What the task requires:
Return every line of the data below exactly, but do not include the images.

Study material:
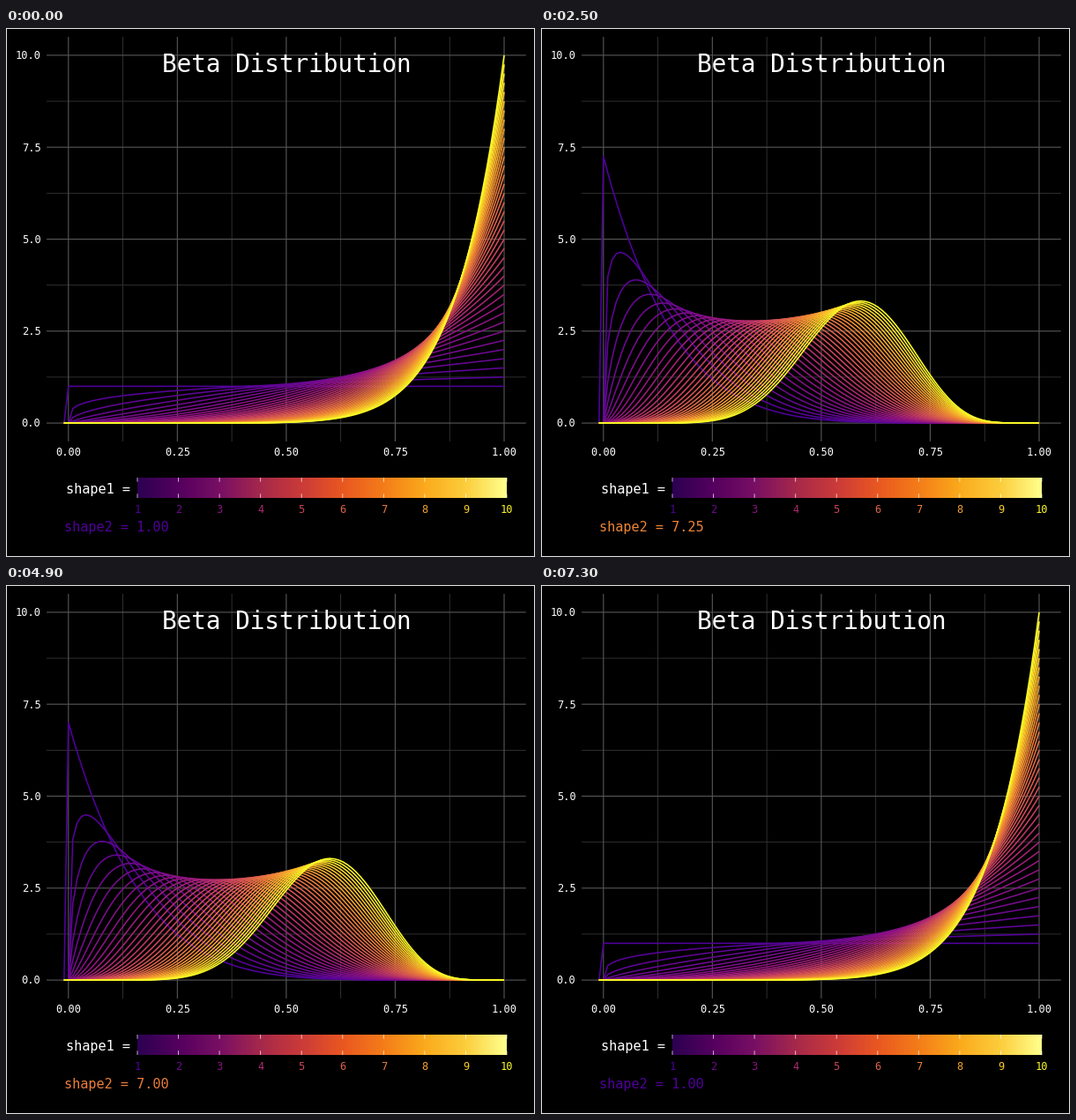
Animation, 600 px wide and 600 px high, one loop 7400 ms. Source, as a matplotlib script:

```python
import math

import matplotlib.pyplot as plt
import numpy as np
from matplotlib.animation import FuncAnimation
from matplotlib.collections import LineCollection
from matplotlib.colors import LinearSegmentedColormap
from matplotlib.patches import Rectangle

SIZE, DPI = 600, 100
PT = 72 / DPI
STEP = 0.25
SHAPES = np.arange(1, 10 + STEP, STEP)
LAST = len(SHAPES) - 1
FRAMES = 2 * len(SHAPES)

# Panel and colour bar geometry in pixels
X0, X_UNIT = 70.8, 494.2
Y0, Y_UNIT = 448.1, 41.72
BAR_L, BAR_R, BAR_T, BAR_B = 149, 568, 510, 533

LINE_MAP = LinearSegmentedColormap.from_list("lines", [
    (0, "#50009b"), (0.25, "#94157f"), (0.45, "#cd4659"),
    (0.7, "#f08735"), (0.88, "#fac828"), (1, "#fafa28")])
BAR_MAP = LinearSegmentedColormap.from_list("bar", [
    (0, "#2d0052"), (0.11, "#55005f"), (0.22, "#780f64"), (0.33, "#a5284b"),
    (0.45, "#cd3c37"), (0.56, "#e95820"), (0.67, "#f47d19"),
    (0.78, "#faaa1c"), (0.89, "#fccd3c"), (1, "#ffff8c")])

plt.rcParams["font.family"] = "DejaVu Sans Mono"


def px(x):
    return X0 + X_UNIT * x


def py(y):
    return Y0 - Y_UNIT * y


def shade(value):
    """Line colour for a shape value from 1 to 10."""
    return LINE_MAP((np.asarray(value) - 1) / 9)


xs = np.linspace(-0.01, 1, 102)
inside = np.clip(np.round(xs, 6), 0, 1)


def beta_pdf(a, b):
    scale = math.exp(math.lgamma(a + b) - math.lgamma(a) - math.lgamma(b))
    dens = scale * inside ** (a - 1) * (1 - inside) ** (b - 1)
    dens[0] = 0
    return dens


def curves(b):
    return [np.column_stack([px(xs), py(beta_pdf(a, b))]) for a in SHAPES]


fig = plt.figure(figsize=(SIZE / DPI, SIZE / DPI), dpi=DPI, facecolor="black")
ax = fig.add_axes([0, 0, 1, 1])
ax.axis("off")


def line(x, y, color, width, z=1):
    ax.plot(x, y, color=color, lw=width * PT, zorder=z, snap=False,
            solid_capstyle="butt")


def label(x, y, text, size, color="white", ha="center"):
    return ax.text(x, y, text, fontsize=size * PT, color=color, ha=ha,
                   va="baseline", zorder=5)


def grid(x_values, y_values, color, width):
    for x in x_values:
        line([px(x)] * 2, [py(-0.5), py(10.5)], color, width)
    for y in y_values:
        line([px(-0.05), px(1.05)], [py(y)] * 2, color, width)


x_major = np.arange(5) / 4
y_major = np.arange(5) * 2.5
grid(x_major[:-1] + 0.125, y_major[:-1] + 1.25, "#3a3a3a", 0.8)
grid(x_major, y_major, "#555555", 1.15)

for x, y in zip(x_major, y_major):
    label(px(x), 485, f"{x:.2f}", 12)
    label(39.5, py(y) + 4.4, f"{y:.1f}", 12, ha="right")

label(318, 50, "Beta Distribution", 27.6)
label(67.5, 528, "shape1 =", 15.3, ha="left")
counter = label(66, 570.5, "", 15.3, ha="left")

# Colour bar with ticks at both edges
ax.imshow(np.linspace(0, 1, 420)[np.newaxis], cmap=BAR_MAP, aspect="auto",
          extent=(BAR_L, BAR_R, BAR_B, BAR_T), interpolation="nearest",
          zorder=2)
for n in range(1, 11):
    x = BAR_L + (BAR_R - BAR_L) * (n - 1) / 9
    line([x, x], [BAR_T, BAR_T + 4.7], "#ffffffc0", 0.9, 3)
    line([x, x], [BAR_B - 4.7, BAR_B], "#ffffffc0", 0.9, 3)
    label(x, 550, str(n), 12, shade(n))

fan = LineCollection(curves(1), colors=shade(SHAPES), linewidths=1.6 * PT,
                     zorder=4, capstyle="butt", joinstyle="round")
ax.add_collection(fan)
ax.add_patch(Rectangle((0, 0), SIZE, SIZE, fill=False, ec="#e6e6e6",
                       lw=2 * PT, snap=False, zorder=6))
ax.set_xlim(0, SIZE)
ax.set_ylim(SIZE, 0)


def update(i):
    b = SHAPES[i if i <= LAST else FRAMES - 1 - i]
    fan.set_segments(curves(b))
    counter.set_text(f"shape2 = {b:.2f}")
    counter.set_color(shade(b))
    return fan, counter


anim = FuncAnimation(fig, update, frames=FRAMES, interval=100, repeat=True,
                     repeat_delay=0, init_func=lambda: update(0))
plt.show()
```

Result:
Animation, 600 px wide and 600 px high, one loop 7400 ms. Source, as a matplotlib script:

```python
import math

import matplotlib.pyplot as plt
import numpy as np
from matplotlib.animation import FuncAnimation
from matplotlib.collections import LineCollection
from matplotlib.colors import LinearSegmentedColormap
from matplotlib.patches import Rectangle

SIZE, DPI = 600, 100
PT = 72 / DPI
STEP = 0.25
SHAPES = np.arange(1, 10 + STEP, STEP)
LAST = len(SHAPES) - 1
FRAMES = 2 * len(SHAPES)

# Panel and colour bar geometry in pixels
X0, X_UNIT = 70.8, 494.2
Y0, Y_UNIT = 448.1, 41.72
BAR_L, BAR_R, BAR_T, BAR_B = 149, 568, 510, 533

LINE_MAP = LinearSegmentedColormap.from_list("lines", [
    (0, "#50009b"), (0.25, "#94157f"), (0.45, "#cd4659"),
    (0.7, "#f08735"), (0.88, "#fac828"), (1, "#fafa28")])
BAR_MAP = LinearSegmentedColormap.from_list("bar", [
    (0, "#2d0052"), (0.11, "#55005f"), (0.22, "#780f64"), (0.33, "#a5284b"),
    (0.45, "#cd3c37"), (0.56, "#e95820"), (0.67, "#f47d19"),
    (0.78, "#faaa1c"), (0.89, "#fccd3c"), (1, "#ffff8c")])

plt.rcParams["font.family"] = "DejaVu Sans Mono"


def px(x):
    return X0 + X_UNIT * x


def py(y):
    return Y0 - Y_UNIT * y


def shade(value):
    """Line colour for a shape value from 1 to 10."""
    return LINE_MAP((np.asarray(value) - 1) / 9)


xs = np.linspace(-0.01, 1, 102)
inside = np.clip(np.round(xs, 6), 0, 1)


def beta_pdf(a, b):
    scale = math.exp(math.lgamma(a + b) - math.lgamma(a) - math.lgamma(b))
    dens = scale * inside ** (a - 1) * (1 - inside) ** (b - 1)
    dens[0] = 0
    return dens


def curves(b):
    return [np.column_stack([px(xs), py(beta_pdf(a, b))]) for a in SHAPES]


fig = plt.figure(figsize=(SIZE / DPI, SIZE / DPI), dpi=DPI, facecolor="black")
ax = fig.add_axes([0, 0, 1, 1])
ax.axis("off")


def line(x, y, color, width, z=1):
    ax.plot(x, y, color=color, lw=width * PT, zorder=z, snap=False,
            solid_capstyle="butt")


def label(x, y, text, size, color="white", ha="center"):
    return ax.text(x, y, text, fontsize=size * PT, color=color, ha=ha,
                   va="baseline", zorder=5)


def grid(x_values, y_values, color, width):
    for x in x_values:
        line([px(x)] * 2, [py(-0.5), py(10.5)], color, width)
    for y in y_values:
        line([px(-0.05), px(1.05)], [py(y)] * 2, color, width)


x_major = np.arange(5) / 4
y_major = np.arange(5) * 2.5
grid(x_major[:-1] + 0.125, y_major[:-1] + 1.25, "#3a3a3a", 0.8)
grid(x_major, y_major, "#555555", 1.15)

for x, y in zip(x_major, y_major):
    label(px(x), 485, f"{x:.2f}", 12)
    label(39.5, py(y) + 4.4, f"{y:.1f}", 12, ha="right")

label(318, 50, "Beta Distribution", 27.6)
label(67.5, 528, "shape1 =", 15.3, ha="left")
counter = label(66, 570.5, "", 15.3, ha="left")

# Colour bar with ticks at both edges
ax.imshow(np.linspace(0, 1, 420)[np.newaxis], cmap=BAR_MAP, aspect="auto",
          extent=(BAR_L, BAR_R, BAR_B, BAR_T), interpolation="nearest",
          zorder=2)
for n in range(1, 11):
    x = BAR_L + (BAR_R - BAR_L) * (n - 1) / 9
    line([x, x], [BAR_T, BAR_T + 4.7], "#ffffffc0", 0.9, 3)
    line([x, x], [BAR_B - 4.7, BAR_B], "#ffffffc0", 0.9, 3)
    label(x, 550, str(n), 12, shade(n))

fan = LineCollection(curves(1), colors=shade(SHAPES), linewidths=1.6 * PT,
                     zorder=4, capstyle="butt", joinstyle="round")
ax.add_collection(fan)
ax.add_patch(Rectangle((0, 0), SIZE, SIZE, fill=False, ec="#e6e6e6",
                       lw=2 * PT, snap=False, zorder=6))
ax.set_xlim(0, SIZE)
ax.set_ylim(SIZE, 0)


def update(i):
    b = SHAPES[i if i <= LAST else FRAMES - 1 - i]
    fan.set_segments(curves(b))
    counter.set_text(f"shape2 = {b:.2f}")
    counter.set_color(shade(b))
    return fan, counter


anim = FuncAnimation(fig, update, frames=FRAMES, interval=100, repeat=True,
                     repeat_delay=0, init_func=lambda: update(0))
plt.show()
```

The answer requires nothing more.